• **Data supplied**
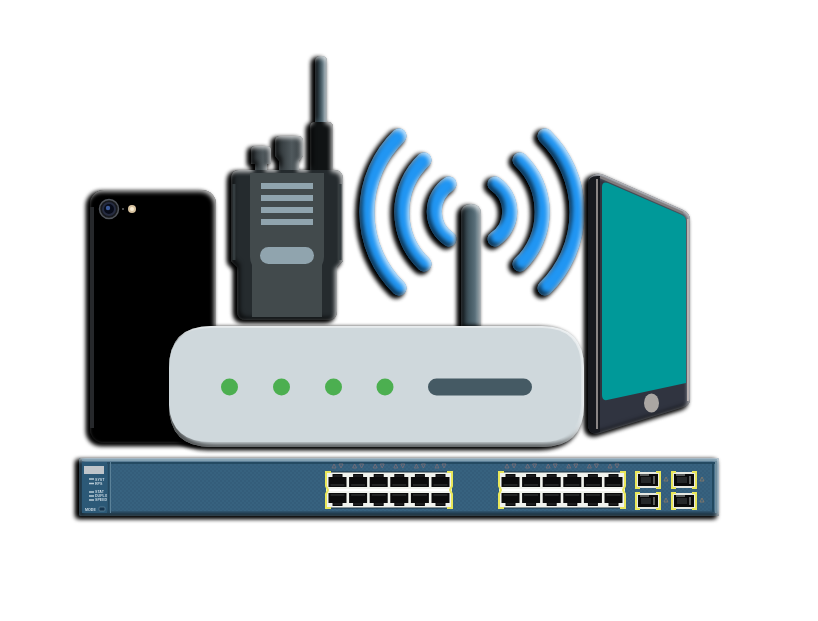
<!DOCTYPE html>
<html lang="en">
<head>
<meta charset="utf-8">
<title>Network devices</title>
<style>
:root {
  --paper: #ffffff;
  --black: #000000;
  --signal: #2196f3;
  --router: #cfd8dc;
  --slate: #455a64;
  --led: #4caf50;
  --radio: #424a4c;
  --radio-dark: #252b2e;
  --radio-light: #90a4ae;
  --tablet: #303440;
  --screen: #009999;
  --switch: #37627f;
  --switch-dark: #234861;
  --bracket: #e9e75a;
}
html, body { margin: 0; background: var(--paper); }
body { width: 818px; height: 621px; overflow: hidden; }
svg { display: block; }
.signal { fill: none; stroke: var(--signal); stroke-width: 15; stroke-linecap: round; }
.router { fill: var(--router); }
.slate { fill: var(--slate); }
.led { fill: var(--led); }
.radio { fill: var(--radio); }
.radio-dark { fill: var(--radio-dark); }
.radio-light { fill: var(--radio-light); }
.panel-text { font: 700 3.6px "Liberation Sans", Arial, sans-serif; fill: #d5e2ea; }
.bracket { fill: none; stroke: var(--bracket); stroke-width: 2; }
</style>
</head>
<body>
<svg width="818" height="621" viewBox="0 0 818 621" role="img" aria-label="Phone, two-way radio, wireless router, tablet and network switch">
  <defs>
    <filter id="raised" filterUnits="userSpaceOnUse" x="0" y="0" width="818" height="621" color-interpolation-filters="sRGB">
      <feGaussianBlur in="SourceAlpha" stdDeviation="2" result="soft"/>
      <feOffset in="soft" dx="3" dy="-3" result="up"/>
      <feOffset in="soft" dx="-2" dy="2" result="down"/>
      <feFlood flood-color="#000" flood-opacity=".65"/>
      <feComposite in2="SourceAlpha" operator="in"/>
      <feComposite in2="up" operator="out" result="shade"/>
      <feFlood flood-color="#fff" flood-opacity=".75"/>
      <feComposite in2="SourceAlpha" operator="in"/>
      <feComposite in2="down" operator="out" result="shine"/>
      <feGaussianBlur in="SourceAlpha" stdDeviation="2.6"/>
      <feOffset dx="-3" dy="2" result="cast"/>
      <feMerge>
        <feMergeNode in="cast"/>
        <feMergeNode in="cast"/>
        <feMergeNode in="SourceGraphic"/>
        <feMergeNode in="shade"/>
        <feMergeNode in="shine"/>
      </feMerge>
    </filter>
    <linearGradient id="antenna-tone">
      <stop offset="0" stop-color="#263238"/>
      <stop offset=".45" stop-color="#455a64"/>
      <stop offset=".8" stop-color="#607681"/>
      <stop offset="1" stop-color="#37474f"/>
    </linearGradient>
    <linearGradient id="knob-tone">
      <stop offset="0" stop-color="#272d30"/>
      <stop offset=".6" stop-color="#50595d"/>
      <stop offset="1" stop-color="#353c40"/>
    </linearGradient>
    <pattern id="vents" width="4" height="4" patternUnits="userSpaceOnUse">
      <rect width="4" height="4" fill="#37627f"/>
      <circle cx="1" cy="1" r=".7" fill="#2d5570"/>
      <circle cx="3" cy="3" r=".7" fill="#2d5570"/>
    </pattern>
    <g id="waves">
      <path d="M399 136A106 106 0 0 0 399 288"/>
      <path d="M424 160A72 72 0 0 0 424 264"/>
      <path d="M449 184A33 33 0 0 0 449 239"/>
    </g>
    <g id="port">
      <path d="M0 3H4V0H14V3H18V13H0Z" fill="#0b0b0c"/>
      <path d="M2 11H16" stroke="#3b3c3d" stroke-width="1"/>
      <path d="M5 2H13" stroke="#2c2d2f" stroke-width="1"/>
    </g>
    <g id="port-row">
      <use href="#port"/>
      <use href="#port" x="20.6"/>
      <use href="#port" x="41.2"/>
      <use href="#port" x="61.8"/>
      <use href="#port" x="82.4"/>
      <use href="#port" x="103"/>
    </g>
    <g id="link-marks" fill="none" stroke="#7c6f78" stroke-width=".8">
      <path id="link-pair" d="M0 4L2 0L4 4ZM7 0L9 4L11 0Z"/>
      <use href="#link-pair" x="20.6"/>
      <use href="#link-pair" x="41.2"/>
      <use href="#link-pair" x="61.8"/>
      <use href="#link-pair" x="82.4"/>
      <use href="#link-pair" x="103"/>
    </g>
    <g id="port-block">
      <use href="#link-marks" x="6" y="-8"/>
      <rect width="126" height="36" rx="1" fill="#f1f3ee"/>
      <use href="#port-row" x="2.5" y="2"/>
      <g transform="translate(2.5 34) scale(1 -1)"><use href="#port-row"/></g>
      <path d="M1 18H125" stroke="#fff" stroke-width="2"/>
      <path class="bracket" d="M5 0H0V14L2 18L0 22V36H5M121 0H126V14L124 18L126 22V36H121"/>
      <path d="M5 0H121M5 36H121" stroke="#1d3240" stroke-width="1"/>
    </g>
    <g id="uplink">
      <rect width="24" height="16" rx="1" fill="#e6e8e2"/>
      <rect x="2" y="2" width="20" height="12" fill="#0a0a0b"/>
      <path d="M5 5H15V11H5Z" fill="#252729"/>
      <path d="M18 4V12M4 3H13" stroke="#77797a" stroke-width="1.5"/>
      <path class="bracket" d="M4 0H0V16H4M20 0H24V16H20"/>
    </g>
  </defs>

  <rect width="818" height="621" fill="#fff"/>

  <g id="phone">
    <g filter="url(#raised)">
      <rect x="90" y="190" width="126" height="253" rx="14" fill="#000"/>
    </g>
    <path d="M92 207V428" stroke="#26282b" stroke-width="4"/>
    <circle cx="109" cy="209" r="9.5" fill="#17191d" stroke="#50545b" stroke-width="1.5"/>
    <circle cx="109" cy="209" r="6" fill="#070b18" stroke="#252b40" stroke-width="2"/>
    <circle cx="108" cy="208" r="2.2" fill="#3b5a9a"/>
    <circle cx="123" cy="209" r="1" fill="#676767"/>
    <circle cx="132" cy="209" r="4" fill="#d8c3a0"/>
    <circle cx="132" cy="209" r="2" fill="#f8ecd4"/>
  </g>

  <g id="two-way-radio">
    <g filter="url(#raised)">
      <path d="M315 126V61Q315 56 321 56T327 61V126Z" fill="url(#antenna-tone)"/>
      <path d="M310 174V127Q310 122 315 122H328Q333 122 333 127V174Z" fill="#101314"/>
      <path d="M255 174V164H251V150Q251 146 255 146H267Q271 146 271 150V164H267V174Z" fill="url(#knob-tone)"/>
      <path d="M279 174V161L275 156V141Q275 136 280 136H298Q303 136 303 141V156L299 161V174Z" fill="url(#knob-tone)"/>
      <path class="radio-dark" d="M239 170H334Q343 170 343 179V261L337 267V311Q337 320 328 320H246Q237 320 237 311V267L231 261V179Q231 170 239 170Z"/>
    </g>
    <path class="radio" d="M250 173H324V257Q324 261 322 265V317H252V265Q250 261 250 257Z"/>
    <path d="M234 184V260M340 184V260" stroke="#343c3f" stroke-width="3"/>
    <g class="radio-light">
      <rect x="261" y="183" width="52" height="6"/>
      <rect x="261" y="195" width="52" height="6"/>
      <rect x="261" y="207" width="52" height="6"/>
      <rect x="261" y="219" width="52" height="6"/>
      <rect x="260" y="247" width="54" height="17" rx="8.5"/>
    </g>
  </g>

  <g id="wireless-signal" class="signal" filter="url(#raised)">
    <use href="#waves"/>
    <use href="#waves" transform="translate(944 0) scale(-1 1)"/>
  </g>

  <g id="tablet">
    <g filter="url(#raised)">
      <path d="M596 174Q599 173 604 175L683 210Q690 213 690 220V399Q690 405 684 407L600 433Q588 436 588 424V184Q588 176 596 174Z" fill="#303440"/>
    </g>
    <path d="M600 176V432Q588 436 588 424V184Q588 175 600 176Z" fill="#17191e"/>
    <path d="M597 179V429" stroke="#8a8584" stroke-width="2"/>
    <path d="M600 177L683 213" stroke="#817c7d" stroke-width="2"/>
    <path d="M602 187Q602 181 608 183L682 215Q686 217 686 221V383L607 400Q602 401 602 395Z" fill="#009999"/>
    <path d="M688 219V401" stroke="#b9b2b1" stroke-width="2"/>
    <ellipse cx="651.500" cy="403" rx="7.500" ry="9.500" fill="#aaa6a3"/>
  </g>

  <g id="router">
    <g filter="url(#raised)">
      <path d="M461 328V214Q461 204 471 204T481 214V328Z" fill="url(#antenna-tone)"/>
    </g>
    <g filter="url(#raised)">
      <path class="router" d="M211 326H542Q584 326 584 368V405Q584 447 542 447H211Q169 447 169 405V368Q169 326 211 326Z"/>
    </g>
    <path class="router" d="M211 328H542Q581 328 581 368V405Q578 442 542 442H211Q171 442 169 405V368Q169 328 211 328Z"/>
    <g class="led">
      <circle cx="229.500" cy="387" r="8.500"/>
      <circle cx="281.500" cy="387" r="8.500"/>
      <circle cx="333.500" cy="387" r="8.500"/>
      <circle cx="385" cy="387" r="8.500"/>
    </g>
    <rect class="slate" x="428" y="378.500" width="104" height="17" rx="8.500"/>
  </g>

  <g id="network-switch">
    <g filter="url(#raised)">
      <rect x="79" y="458" width="640" height="58" rx="2" fill="#37627f"/>
    </g>
    <rect x="110" y="463" width="600" height="48" fill="url(#vents)"/>
    <path d="M82 463H715" stroke="#244a62" stroke-width="2"/>
    <path d="M82 460H717" stroke="#86a4b6" stroke-width="1.500"/>
    <rect x="82" y="462" width="25" height="51" fill="#2c5977"/>
    <path d="M108.500 462V513" stroke="#234861" stroke-width="2"/>
    <path d="M110.500 462V513" stroke="#5c8299" stroke-width="1"/>
    <rect x="84" y="466" width="20" height="8" fill="#bfc5ca"/>
    <g stroke="#b7cad5" stroke-width="1.500">
      <path d="M89 479H94M89 483.500H94M89 492H94M89 496H94M89 500H94"/>
    </g>
    <g class="panel-text">
      <text x="95" y="480.500">SYST</text>
      <text x="95" y="485">RPS</text>
      <text x="95" y="493.300">STAT</text>
      <text x="95" y="497.300">DUPLX</text>
      <text x="95" y="501.300">SPEED</text>
      <text x="85" y="510.500">MODE</text>
    </g>
    <rect x="99" y="507" width="6" height="4" rx="1" fill="#163650" stroke="#5d8299" stroke-width=".8"/>
    <use href="#port-block" x="326" y="472"/>
    <use href="#port-block" x="499" y="472"/>
    <use href="#uplink" x="636" y="472"/>
    <use href="#uplink" x="672" y="472"/>
    <use href="#uplink" x="636" y="493"/>
    <use href="#uplink" x="672" y="493"/>
    <g fill="none" stroke="#8b7a68" stroke-width=".8">
      <path d="M664 481L666 477L668 481ZM664 502L666 498L668 502ZM700 481L702 477L704 481ZM700 502L702 498L704 502Z"/>
    </g>
    <path d="M713 463V512" stroke="#224960" stroke-width="2"/>
    <path d="M716 461V513" stroke="#718f9f" stroke-width="2"/>
  </g>
</svg>
</body>
</html>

• **Exercise**
The line containing "font: 700 3.6px" marks the end; please output exactly the lines of the listing above from its first line through that line, without pictures.

• **Written response**
<!DOCTYPE html>
<html lang="en">
<head>
<meta charset="utf-8">
<title>Network devices</title>
<style>
:root {
  --paper: #ffffff;
  --black: #000000;
  --signal: #2196f3;
  --router: #cfd8dc;
  --slate: #455a64;
  --led: #4caf50;
  --radio: #424a4c;
  --radio-dark: #252b2e;
  --radio-light: #90a4ae;
  --tablet: #303440;
  --screen: #009999;
  --switch: #37627f;
  --switch-dark: #234861;
  --bracket: #e9e75a;
}
html, body { margin: 0; background: var(--paper); }
body { width: 818px; height: 621px; overflow: hidden; }
svg { display: block; }
.signal { fill: none; stroke: var(--signal); stroke-width: 15; stroke-linecap: round; }
.router { fill: var(--router); }
.slate { fill: var(--slate); }
.led { fill: var(--led); }
.radio { fill: var(--radio); }
.radio-dark { fill: var(--radio-dark); }
.radio-light { fill: var(--radio-light); }
.panel-text { font: 700 3.6px "Liberation Sans", Arial, sans-serif; fill: #d5e2ea; }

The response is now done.